(Beginning of Supplied material)

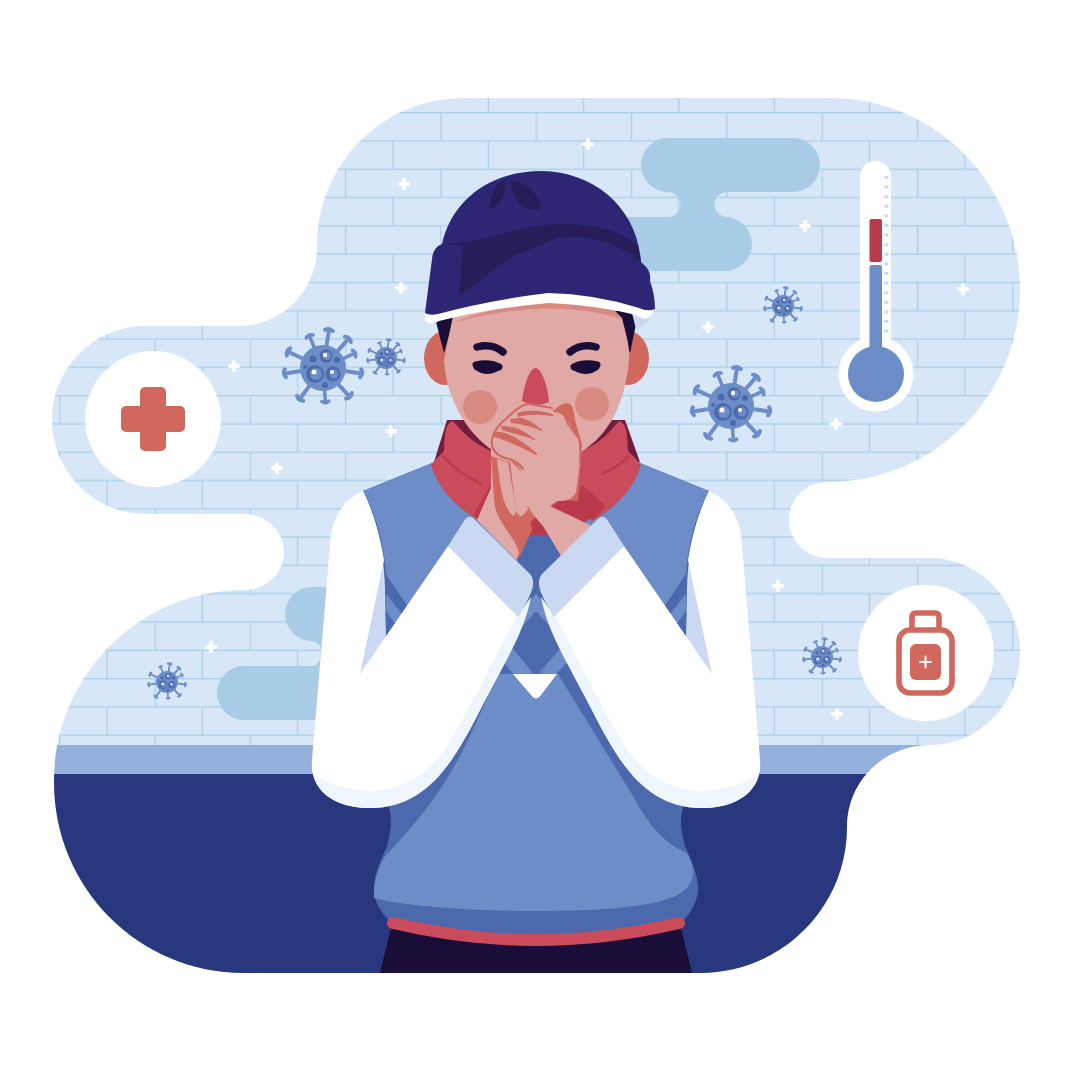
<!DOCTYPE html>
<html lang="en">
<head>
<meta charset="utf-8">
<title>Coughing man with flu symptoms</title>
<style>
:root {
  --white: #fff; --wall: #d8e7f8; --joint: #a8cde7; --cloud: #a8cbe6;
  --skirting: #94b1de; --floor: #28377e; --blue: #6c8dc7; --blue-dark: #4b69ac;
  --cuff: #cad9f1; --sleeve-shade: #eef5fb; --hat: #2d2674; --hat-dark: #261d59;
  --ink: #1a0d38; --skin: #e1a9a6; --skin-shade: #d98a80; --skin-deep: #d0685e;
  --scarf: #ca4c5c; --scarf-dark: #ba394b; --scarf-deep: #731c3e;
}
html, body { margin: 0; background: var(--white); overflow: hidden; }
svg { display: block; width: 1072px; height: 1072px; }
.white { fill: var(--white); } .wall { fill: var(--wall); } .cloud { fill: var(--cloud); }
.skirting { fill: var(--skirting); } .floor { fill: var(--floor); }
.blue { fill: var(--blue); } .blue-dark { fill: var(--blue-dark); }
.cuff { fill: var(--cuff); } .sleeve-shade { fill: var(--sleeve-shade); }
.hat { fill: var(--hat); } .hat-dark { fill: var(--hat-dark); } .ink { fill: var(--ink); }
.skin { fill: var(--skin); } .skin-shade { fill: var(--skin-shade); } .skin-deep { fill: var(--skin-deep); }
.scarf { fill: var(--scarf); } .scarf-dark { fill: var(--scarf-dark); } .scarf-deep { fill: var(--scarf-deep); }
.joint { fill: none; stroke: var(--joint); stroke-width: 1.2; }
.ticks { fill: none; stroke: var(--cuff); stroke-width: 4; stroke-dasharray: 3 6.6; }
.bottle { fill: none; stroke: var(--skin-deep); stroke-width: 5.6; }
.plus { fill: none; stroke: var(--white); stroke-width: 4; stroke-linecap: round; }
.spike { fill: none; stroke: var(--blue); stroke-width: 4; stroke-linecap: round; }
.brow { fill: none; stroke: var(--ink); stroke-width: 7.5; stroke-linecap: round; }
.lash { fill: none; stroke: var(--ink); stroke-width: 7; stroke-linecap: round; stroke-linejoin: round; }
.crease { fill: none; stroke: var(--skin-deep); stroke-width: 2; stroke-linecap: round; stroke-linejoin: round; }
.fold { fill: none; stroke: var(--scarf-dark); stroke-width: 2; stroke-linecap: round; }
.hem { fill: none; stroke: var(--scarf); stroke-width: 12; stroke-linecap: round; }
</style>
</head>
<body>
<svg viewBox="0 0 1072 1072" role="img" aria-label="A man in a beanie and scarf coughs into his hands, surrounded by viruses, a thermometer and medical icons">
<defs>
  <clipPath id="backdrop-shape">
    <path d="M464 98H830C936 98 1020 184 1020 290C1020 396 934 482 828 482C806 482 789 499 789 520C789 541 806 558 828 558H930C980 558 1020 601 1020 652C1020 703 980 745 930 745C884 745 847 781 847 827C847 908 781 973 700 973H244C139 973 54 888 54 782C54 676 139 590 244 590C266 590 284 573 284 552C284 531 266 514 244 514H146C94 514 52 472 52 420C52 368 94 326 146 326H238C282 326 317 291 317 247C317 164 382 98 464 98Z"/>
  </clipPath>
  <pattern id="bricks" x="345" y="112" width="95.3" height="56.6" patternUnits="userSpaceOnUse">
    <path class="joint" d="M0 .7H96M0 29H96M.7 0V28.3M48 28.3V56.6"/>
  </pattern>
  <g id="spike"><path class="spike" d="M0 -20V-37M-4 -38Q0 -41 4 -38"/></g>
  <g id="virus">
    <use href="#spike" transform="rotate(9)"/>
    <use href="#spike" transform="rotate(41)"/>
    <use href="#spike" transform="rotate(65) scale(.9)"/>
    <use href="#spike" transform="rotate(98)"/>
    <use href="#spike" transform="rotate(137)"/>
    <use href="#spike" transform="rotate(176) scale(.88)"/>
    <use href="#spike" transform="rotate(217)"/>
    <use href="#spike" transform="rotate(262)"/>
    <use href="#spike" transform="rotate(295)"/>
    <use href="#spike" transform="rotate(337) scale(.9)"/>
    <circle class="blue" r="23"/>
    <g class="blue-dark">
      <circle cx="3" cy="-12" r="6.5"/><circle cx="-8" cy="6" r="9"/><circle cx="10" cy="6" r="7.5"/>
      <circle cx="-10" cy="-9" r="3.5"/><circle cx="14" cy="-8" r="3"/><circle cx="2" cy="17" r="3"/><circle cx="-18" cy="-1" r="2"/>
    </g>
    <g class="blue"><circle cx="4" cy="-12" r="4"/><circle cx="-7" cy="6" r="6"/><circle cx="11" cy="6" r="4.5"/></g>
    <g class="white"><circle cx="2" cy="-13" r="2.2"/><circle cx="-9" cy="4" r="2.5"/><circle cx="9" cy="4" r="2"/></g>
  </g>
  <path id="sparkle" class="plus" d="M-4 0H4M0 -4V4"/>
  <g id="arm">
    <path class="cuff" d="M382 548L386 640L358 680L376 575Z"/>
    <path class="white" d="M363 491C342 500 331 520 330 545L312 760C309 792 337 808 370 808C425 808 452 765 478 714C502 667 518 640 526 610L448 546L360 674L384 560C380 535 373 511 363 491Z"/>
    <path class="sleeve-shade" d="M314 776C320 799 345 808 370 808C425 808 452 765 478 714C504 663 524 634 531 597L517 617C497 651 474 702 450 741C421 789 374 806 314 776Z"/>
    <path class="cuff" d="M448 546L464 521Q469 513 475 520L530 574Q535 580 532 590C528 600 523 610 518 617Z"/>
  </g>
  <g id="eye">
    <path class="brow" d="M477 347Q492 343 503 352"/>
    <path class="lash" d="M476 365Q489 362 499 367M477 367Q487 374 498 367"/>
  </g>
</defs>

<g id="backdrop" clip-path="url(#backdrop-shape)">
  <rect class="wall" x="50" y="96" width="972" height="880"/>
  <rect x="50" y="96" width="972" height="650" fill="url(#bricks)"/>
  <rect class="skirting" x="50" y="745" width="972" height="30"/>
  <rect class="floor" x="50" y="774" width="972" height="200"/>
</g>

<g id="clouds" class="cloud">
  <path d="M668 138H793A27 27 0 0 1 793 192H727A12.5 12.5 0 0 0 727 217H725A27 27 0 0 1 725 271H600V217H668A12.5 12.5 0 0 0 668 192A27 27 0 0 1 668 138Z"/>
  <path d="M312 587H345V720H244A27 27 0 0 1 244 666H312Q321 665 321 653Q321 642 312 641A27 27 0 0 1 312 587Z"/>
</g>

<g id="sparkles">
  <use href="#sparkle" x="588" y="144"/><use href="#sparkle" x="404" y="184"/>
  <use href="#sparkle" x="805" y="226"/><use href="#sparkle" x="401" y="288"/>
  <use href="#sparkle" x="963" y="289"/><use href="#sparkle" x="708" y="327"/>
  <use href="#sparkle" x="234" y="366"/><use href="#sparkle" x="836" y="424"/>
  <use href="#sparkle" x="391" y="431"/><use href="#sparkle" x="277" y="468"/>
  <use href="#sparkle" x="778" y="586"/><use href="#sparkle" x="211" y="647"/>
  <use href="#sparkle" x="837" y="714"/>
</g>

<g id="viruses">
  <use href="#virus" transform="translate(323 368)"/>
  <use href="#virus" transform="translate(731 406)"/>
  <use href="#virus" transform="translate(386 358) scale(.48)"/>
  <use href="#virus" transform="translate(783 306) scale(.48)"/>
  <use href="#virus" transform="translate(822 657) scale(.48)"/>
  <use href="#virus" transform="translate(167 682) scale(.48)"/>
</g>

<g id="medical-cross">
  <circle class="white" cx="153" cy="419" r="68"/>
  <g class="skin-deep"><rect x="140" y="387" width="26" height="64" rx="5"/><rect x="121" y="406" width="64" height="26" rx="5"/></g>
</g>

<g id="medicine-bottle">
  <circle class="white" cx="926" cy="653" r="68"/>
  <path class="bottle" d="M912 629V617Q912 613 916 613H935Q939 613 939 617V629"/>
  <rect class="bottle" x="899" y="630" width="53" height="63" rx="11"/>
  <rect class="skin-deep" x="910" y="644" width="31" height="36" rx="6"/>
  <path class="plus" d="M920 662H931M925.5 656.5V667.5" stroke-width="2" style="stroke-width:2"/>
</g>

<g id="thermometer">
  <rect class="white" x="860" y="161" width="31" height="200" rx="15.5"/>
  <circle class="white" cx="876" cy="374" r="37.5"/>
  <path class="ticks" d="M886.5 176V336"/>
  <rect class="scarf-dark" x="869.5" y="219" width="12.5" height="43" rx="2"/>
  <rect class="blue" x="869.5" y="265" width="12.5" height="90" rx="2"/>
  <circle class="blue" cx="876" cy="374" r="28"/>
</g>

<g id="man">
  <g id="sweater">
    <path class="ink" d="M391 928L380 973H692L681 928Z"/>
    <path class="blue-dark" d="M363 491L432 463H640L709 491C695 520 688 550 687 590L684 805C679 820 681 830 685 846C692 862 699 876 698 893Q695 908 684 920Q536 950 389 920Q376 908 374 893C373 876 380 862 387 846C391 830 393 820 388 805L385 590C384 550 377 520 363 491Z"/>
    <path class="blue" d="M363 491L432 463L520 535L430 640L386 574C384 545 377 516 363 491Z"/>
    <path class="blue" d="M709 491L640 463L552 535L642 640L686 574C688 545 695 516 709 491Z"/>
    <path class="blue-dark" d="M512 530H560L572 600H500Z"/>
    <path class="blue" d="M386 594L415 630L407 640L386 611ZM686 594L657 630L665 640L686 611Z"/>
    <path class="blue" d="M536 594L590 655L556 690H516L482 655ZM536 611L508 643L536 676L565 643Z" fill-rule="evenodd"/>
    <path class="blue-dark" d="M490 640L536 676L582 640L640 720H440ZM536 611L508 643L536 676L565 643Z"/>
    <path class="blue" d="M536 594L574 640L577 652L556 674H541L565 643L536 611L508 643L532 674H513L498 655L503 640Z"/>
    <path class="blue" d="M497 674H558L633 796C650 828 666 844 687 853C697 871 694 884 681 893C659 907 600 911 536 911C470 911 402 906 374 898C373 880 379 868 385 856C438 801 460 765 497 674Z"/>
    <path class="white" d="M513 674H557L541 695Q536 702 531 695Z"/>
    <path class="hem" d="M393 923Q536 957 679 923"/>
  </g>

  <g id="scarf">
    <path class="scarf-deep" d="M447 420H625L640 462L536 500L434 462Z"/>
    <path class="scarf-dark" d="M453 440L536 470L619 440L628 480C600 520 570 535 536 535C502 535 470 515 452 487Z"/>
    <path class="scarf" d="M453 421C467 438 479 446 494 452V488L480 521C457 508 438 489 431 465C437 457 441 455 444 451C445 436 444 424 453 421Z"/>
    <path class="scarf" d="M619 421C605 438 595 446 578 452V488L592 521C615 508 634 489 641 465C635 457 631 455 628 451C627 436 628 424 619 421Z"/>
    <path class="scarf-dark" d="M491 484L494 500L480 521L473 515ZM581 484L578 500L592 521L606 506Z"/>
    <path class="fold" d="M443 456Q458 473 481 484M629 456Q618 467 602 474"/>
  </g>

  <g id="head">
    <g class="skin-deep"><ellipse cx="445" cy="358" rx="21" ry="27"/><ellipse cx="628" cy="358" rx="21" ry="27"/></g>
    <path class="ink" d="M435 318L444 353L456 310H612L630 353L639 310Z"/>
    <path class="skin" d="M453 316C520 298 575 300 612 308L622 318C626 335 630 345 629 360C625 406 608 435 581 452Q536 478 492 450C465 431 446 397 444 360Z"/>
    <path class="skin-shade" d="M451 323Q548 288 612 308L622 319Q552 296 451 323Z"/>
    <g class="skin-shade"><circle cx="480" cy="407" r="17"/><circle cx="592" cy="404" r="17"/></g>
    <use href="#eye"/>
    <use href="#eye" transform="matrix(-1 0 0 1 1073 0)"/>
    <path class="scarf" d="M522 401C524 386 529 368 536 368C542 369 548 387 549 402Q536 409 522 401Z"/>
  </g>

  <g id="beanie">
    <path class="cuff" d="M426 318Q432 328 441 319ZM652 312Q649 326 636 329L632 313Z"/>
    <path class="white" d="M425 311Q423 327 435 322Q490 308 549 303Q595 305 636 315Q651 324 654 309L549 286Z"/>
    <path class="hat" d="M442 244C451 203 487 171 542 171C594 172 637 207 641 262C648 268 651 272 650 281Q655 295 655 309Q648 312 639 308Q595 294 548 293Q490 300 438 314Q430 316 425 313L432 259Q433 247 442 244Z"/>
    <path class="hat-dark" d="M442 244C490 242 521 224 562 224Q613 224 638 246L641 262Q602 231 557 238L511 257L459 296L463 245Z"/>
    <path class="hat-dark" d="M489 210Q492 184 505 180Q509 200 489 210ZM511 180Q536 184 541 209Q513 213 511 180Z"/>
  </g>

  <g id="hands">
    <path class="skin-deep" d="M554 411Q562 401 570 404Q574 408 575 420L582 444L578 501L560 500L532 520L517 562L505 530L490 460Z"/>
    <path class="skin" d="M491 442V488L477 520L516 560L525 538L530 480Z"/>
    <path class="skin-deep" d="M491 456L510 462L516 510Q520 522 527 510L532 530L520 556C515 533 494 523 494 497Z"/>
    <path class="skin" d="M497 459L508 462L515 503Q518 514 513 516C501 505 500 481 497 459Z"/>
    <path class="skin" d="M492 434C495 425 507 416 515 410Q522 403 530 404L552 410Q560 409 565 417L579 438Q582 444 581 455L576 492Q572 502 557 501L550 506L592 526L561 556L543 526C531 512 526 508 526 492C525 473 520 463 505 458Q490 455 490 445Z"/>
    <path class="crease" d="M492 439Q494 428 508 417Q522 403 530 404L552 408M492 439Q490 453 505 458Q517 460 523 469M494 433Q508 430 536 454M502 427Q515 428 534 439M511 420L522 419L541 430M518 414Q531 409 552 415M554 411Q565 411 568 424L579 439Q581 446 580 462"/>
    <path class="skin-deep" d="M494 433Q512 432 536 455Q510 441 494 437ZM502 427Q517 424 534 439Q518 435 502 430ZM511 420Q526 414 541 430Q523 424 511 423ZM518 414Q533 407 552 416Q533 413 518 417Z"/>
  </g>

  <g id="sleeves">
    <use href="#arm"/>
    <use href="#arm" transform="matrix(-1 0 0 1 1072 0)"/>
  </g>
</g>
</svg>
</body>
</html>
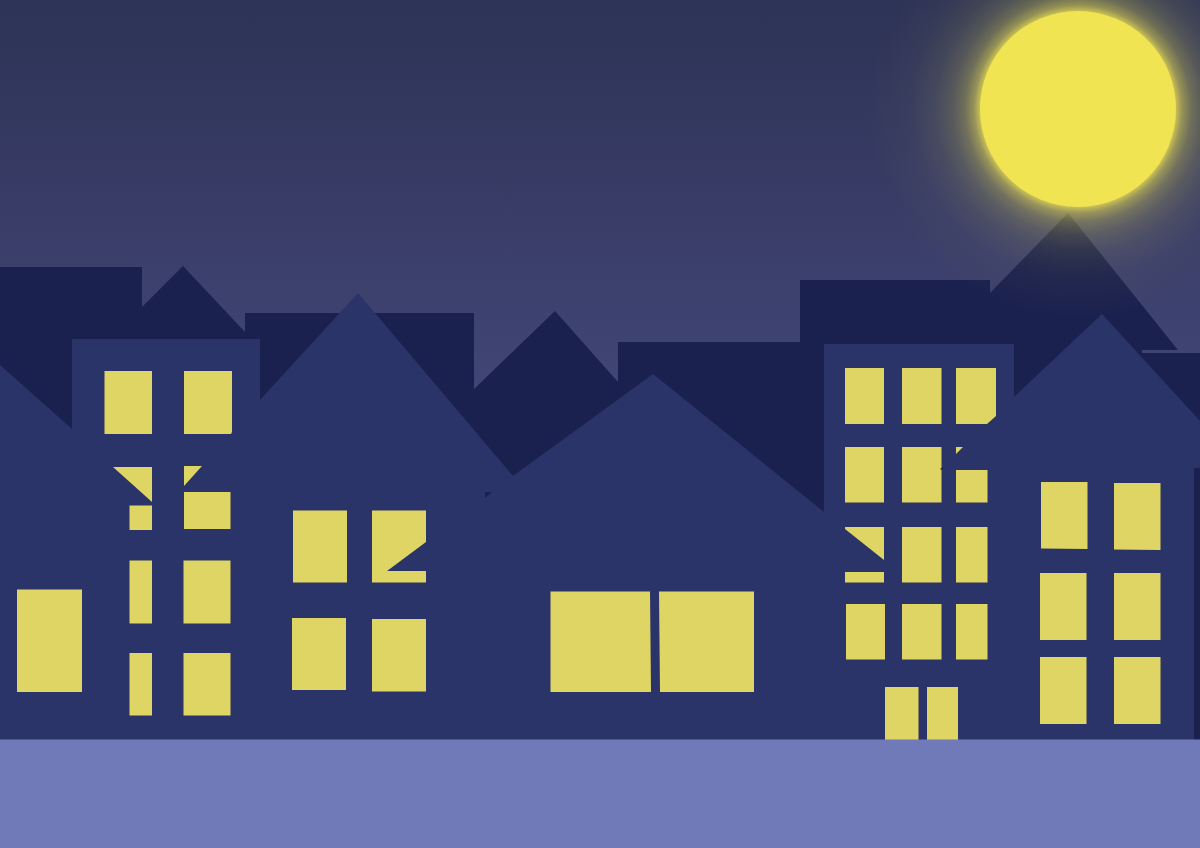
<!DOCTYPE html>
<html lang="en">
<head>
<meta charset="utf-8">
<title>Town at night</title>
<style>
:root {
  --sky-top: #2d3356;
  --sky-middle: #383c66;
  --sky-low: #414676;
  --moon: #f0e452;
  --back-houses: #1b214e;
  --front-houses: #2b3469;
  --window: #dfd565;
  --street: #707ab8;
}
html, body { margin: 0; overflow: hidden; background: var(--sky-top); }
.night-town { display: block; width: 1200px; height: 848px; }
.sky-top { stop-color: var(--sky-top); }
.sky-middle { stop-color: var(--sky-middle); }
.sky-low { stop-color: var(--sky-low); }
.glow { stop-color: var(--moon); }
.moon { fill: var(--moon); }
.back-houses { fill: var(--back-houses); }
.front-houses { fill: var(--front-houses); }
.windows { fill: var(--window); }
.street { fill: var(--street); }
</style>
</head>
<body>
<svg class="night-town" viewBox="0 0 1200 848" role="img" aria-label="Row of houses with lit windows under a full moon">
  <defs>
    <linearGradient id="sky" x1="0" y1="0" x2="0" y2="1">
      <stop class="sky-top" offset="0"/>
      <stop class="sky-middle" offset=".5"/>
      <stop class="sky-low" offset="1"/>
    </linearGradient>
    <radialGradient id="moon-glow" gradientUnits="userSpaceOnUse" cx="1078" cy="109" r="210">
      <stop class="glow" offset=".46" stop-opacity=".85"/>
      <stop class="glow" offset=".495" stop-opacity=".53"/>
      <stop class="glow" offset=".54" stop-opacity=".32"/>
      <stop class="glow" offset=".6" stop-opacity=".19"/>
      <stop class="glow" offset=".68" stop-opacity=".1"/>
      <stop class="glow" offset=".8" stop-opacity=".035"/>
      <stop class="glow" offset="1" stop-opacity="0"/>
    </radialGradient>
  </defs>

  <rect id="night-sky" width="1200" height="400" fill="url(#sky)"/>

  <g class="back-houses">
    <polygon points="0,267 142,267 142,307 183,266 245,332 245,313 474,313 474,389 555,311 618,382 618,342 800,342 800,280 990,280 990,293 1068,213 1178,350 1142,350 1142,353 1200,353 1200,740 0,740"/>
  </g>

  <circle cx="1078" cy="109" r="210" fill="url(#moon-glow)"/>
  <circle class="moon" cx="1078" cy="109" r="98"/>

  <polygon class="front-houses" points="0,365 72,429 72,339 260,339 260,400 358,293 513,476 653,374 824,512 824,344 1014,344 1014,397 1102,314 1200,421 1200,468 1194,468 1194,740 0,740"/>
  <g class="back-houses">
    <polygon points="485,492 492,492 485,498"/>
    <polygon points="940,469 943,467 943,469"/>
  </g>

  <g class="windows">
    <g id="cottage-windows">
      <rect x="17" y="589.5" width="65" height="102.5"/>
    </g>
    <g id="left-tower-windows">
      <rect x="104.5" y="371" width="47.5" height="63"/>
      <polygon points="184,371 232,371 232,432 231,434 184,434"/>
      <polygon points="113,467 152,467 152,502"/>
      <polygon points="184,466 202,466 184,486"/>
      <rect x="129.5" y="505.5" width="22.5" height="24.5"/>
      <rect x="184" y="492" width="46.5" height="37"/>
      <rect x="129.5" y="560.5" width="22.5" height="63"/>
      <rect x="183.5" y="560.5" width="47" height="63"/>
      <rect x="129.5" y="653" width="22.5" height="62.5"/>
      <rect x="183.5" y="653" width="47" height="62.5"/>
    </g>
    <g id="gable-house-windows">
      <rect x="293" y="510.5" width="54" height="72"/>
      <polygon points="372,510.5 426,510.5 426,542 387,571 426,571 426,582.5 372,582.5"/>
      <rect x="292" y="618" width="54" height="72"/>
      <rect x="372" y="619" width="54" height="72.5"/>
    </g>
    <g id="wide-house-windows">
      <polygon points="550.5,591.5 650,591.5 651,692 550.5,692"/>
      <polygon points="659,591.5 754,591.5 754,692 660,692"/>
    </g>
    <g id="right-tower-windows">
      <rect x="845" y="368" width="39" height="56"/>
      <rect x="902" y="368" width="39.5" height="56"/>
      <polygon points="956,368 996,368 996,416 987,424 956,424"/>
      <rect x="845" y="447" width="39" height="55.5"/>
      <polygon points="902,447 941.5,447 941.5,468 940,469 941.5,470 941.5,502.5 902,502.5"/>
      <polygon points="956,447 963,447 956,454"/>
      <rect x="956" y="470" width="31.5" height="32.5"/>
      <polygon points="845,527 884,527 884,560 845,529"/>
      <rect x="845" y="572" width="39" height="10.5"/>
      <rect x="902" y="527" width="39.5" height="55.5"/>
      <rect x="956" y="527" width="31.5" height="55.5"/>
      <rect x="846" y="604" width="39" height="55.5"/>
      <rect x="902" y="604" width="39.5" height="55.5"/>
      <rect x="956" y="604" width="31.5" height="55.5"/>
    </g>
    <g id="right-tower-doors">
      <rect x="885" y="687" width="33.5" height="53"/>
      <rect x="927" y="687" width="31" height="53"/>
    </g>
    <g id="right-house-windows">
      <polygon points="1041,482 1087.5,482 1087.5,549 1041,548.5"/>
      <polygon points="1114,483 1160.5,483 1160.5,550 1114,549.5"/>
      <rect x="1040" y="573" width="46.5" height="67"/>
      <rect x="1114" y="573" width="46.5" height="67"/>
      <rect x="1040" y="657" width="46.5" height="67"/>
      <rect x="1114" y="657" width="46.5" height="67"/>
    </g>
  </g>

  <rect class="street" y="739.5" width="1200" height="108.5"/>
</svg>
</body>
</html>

(End of Supplied material)

Activity: Repeat the listing above from its first line through the line that contains "--skirting: #94b1de; --floor: #28377e;", both included, and nothing more. Drop the pictures.

Completed exercise:
<!DOCTYPE html>
<html lang="en">
<head>
<meta charset="utf-8">
<title>Coughing man with flu symptoms</title>
<style>
:root {
  --white: #fff; --wall: #d8e7f8; --joint: #a8cde7; --cloud: #a8cbe6;
  --skirting: #94b1de; --floor: #28377e; --blue: #6c8dc7; --blue-dark: #4b69ac;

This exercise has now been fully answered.